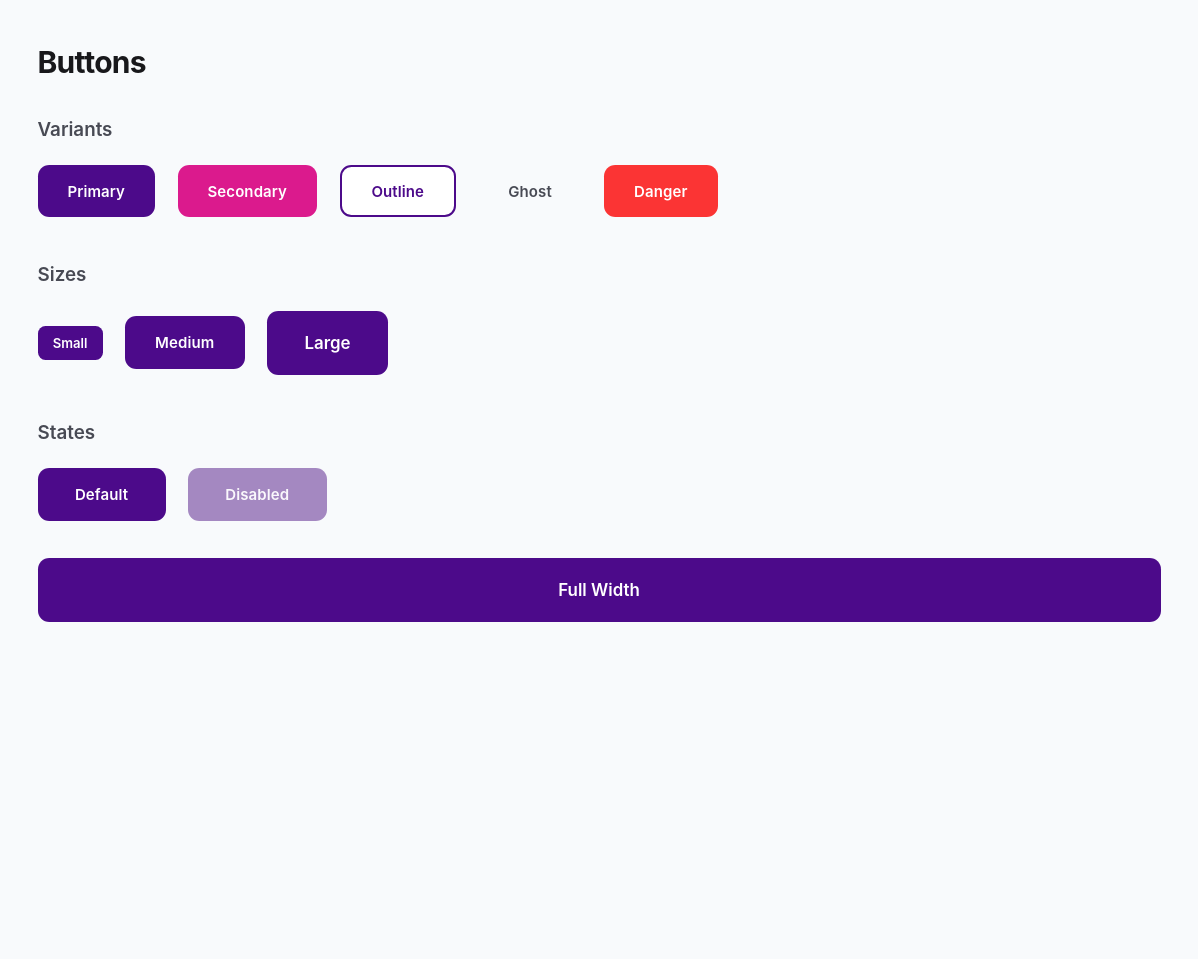
<!DOCTYPE html>
<html lang="en">
<head>
<meta charset="utf-8">
<title>Buttons</title>
<style>
:root {
  --page: #f8fafc;
  --ink: #18181b;
  --muted: #484a54;
  --primary: #4c0a8a;
  --primary-disabled: #a488c1;
  --secondary: #db1a8d;
  --danger: #fb3434;
  --white: #ffffff;
}
* { box-sizing: border-box; margin: 0; }
body {
  width: 1198px;
  height: 959px;
  overflow: hidden;
  background: var(--page);
  color: var(--ink);
  font-family: Inter, sans-serif;
}
main {
  display: flex;
  flex-direction: column;
  padding: 38px 37.5px 0;
}
h1 {
  margin-bottom: 29.5px;
  font-size: 30px;
  font-weight: 700;
  line-height: 48px;
  letter-spacing: -0.8px;
}
section { margin-bottom: 44.2px; }
section:last-of-type { margin-bottom: 37.5px; }
h2 {
  margin-bottom: 21.3px;
  color: var(--muted);
  font-size: 18.8px;
  font-weight: 600;
  line-height: 28px;
}
.row {
  display: flex;
  align-items: center;
  gap: 22.5px;
}
.button {
  display: flex;
  flex: none;
  align-items: center;
  justify-content: center;
  width: var(--width);
  height: 52.5px;
  border-radius: 11.3px;
  background: var(--primary);
  color: var(--white);
  font-size: 15px;
  font-weight: 600;
  letter-spacing: 0.1px;
  white-space: nowrap;
  text-decoration: none;
}
.secondary { background: var(--secondary); }
.outline {
  border: 2px solid var(--primary);
  background: var(--white);
  color: var(--primary);
}
.ghost { background: transparent; color: var(--muted); }
.danger { background: var(--danger); }
.small { height: 33.8px; border-radius: 7.5px; font-size: 13.1px; letter-spacing: 0; }
.large { height: 63.8px; font-size: 16.9px; letter-spacing: 0; }
.disabled { background: var(--primary-disabled); color: #faf8fc; }
.full { width: 100%; }
</style>
</head>
<body>
<main>
  <h1>Buttons</h1>
  <section>
    <h2>Variants</h2>
    <div class="row">
      <a href="#" class="button primary" style="--width:117.5px">Primary</a>
      <a href="#" class="button secondary" style="--width:139.5px">Secondary</a>
      <a href="#" class="button outline" style="--width:116.5px">Outline</a>
      <a href="#" class="button ghost" style="--width:103px">Ghost</a>
      <a href="#" class="button danger" style="--width:113.5px">Danger</a>
    </div>
  </section>
  <section>
    <h2>Sizes</h2>
    <div class="row">
      <a href="#" class="button small" style="--width:65px">Small</a>
      <a href="#" class="button medium" style="--width:119.5px">Medium</a>
      <a href="#" class="button large" style="--width:121px">Large</a>
    </div>
  </section>
  <section>
    <h2>States</h2>
    <div class="row">
      <a href="#" class="button" style="--width:128px">Default</a>
      <span class="button disabled" aria-disabled="true" style="--width:138.5px">Disabled</span>
    </div>
  </section>
  <a href="#" class="button large full">Full Width</a>
</main>
</body>
</html>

→ **Aim of the task**
Line by line, restate the data above exactly as it stands, minus the pictures.

→ **Solution**
<!DOCTYPE html>
<html lang="en">
<head>
<meta charset="utf-8">
<title>Buttons</title>
<style>
:root {
  --page: #f8fafc;
  --ink: #18181b;
  --muted: #484a54;
  --primary: #4c0a8a;
  --primary-disabled: #a488c1;
  --secondary: #db1a8d;
  --danger: #fb3434;
  --white: #ffffff;
}
* { box-sizing: border-box; margin: 0; }
body {
  width: 1198px;
  height: 959px;
  overflow: hidden;
  background: var(--page);
  color: var(--ink);
  font-family: Inter, sans-serif;
}
main {
  display: flex;
  flex-direction: column;
  padding: 38px 37.5px 0;
}
h1 {
  margin-bottom: 29.5px;
  font-size: 30px;
  font-weight: 700;
  line-height: 48px;
  letter-spacing: -0.8px;
}
section { margin-bottom: 44.2px; }
section:last-of-type { margin-bottom: 37.5px; }
h2 {
  margin-bottom: 21.3px;
  color: var(--muted);
  font-size: 18.8px;
  font-weight: 600;
  line-height: 28px;
}
.row {
  display: flex;
  align-items: center;
  gap: 22.5px;
}
.button {
  display: flex;
  flex: none;
  align-items: center;
  justify-content: center;
  width: var(--width);
  height: 52.5px;
  border-radius: 11.3px;
  background: var(--primary);
  color: var(--white);
  font-size: 15px;
  font-weight: 600;
  letter-spacing: 0.1px;
  white-space: nowrap;
  text-decoration: none;
}
.secondary { background: var(--secondary); }
.outline {
  border: 2px solid var(--primary);
  background: var(--white);
  color: var(--primary);
}
.ghost { background: transparent; color: var(--muted); }
.danger { background: var(--danger); }
.small { height: 33.8px; border-radius: 7.5px; font-size: 13.1px; letter-spacing: 0; }
.large { height: 63.8px; font-size: 16.9px; letter-spacing: 0; }
.disabled { background: var(--primary-disabled); color: #faf8fc; }
.full { width: 100%; }
</style>
</head>
<body>
<main>
  <h1>Buttons</h1>
  <section>
    <h2>Variants</h2>
    <div class="row">
      <a href="#" class="button primary" style="--width:117.5px">Primary</a>
      <a href="#" class="button secondary" style="--width:139.5px">Secondary</a>
      <a href="#" class="button outline" style="--width:116.5px">Outline</a>
      <a href="#" class="button ghost" style="--width:103px">Ghost</a>
      <a href="#" class="button danger" style="--width:113.5px">Danger</a>
    </div>
  </section>
  <section>
    <h2>Sizes</h2>
    <div class="row">
      <a href="#" class="button small" style="--width:65px">Small</a>
      <a href="#" class="button medium" style="--width:119.5px">Medium</a>
      <a href="#" class="button large" style="--width:121px">Large</a>
    </div>
  </section>
  <section>
    <h2>States</h2>
    <div class="row">
      <a href="#" class="button" style="--width:128px">Default</a>
      <span class="button disabled" aria-disabled="true" style="--width:138.5px">Disabled</span>
    </div>
  </section>
  <a href="#" class="button large full">Full Width</a>
</main>
</body>
</html>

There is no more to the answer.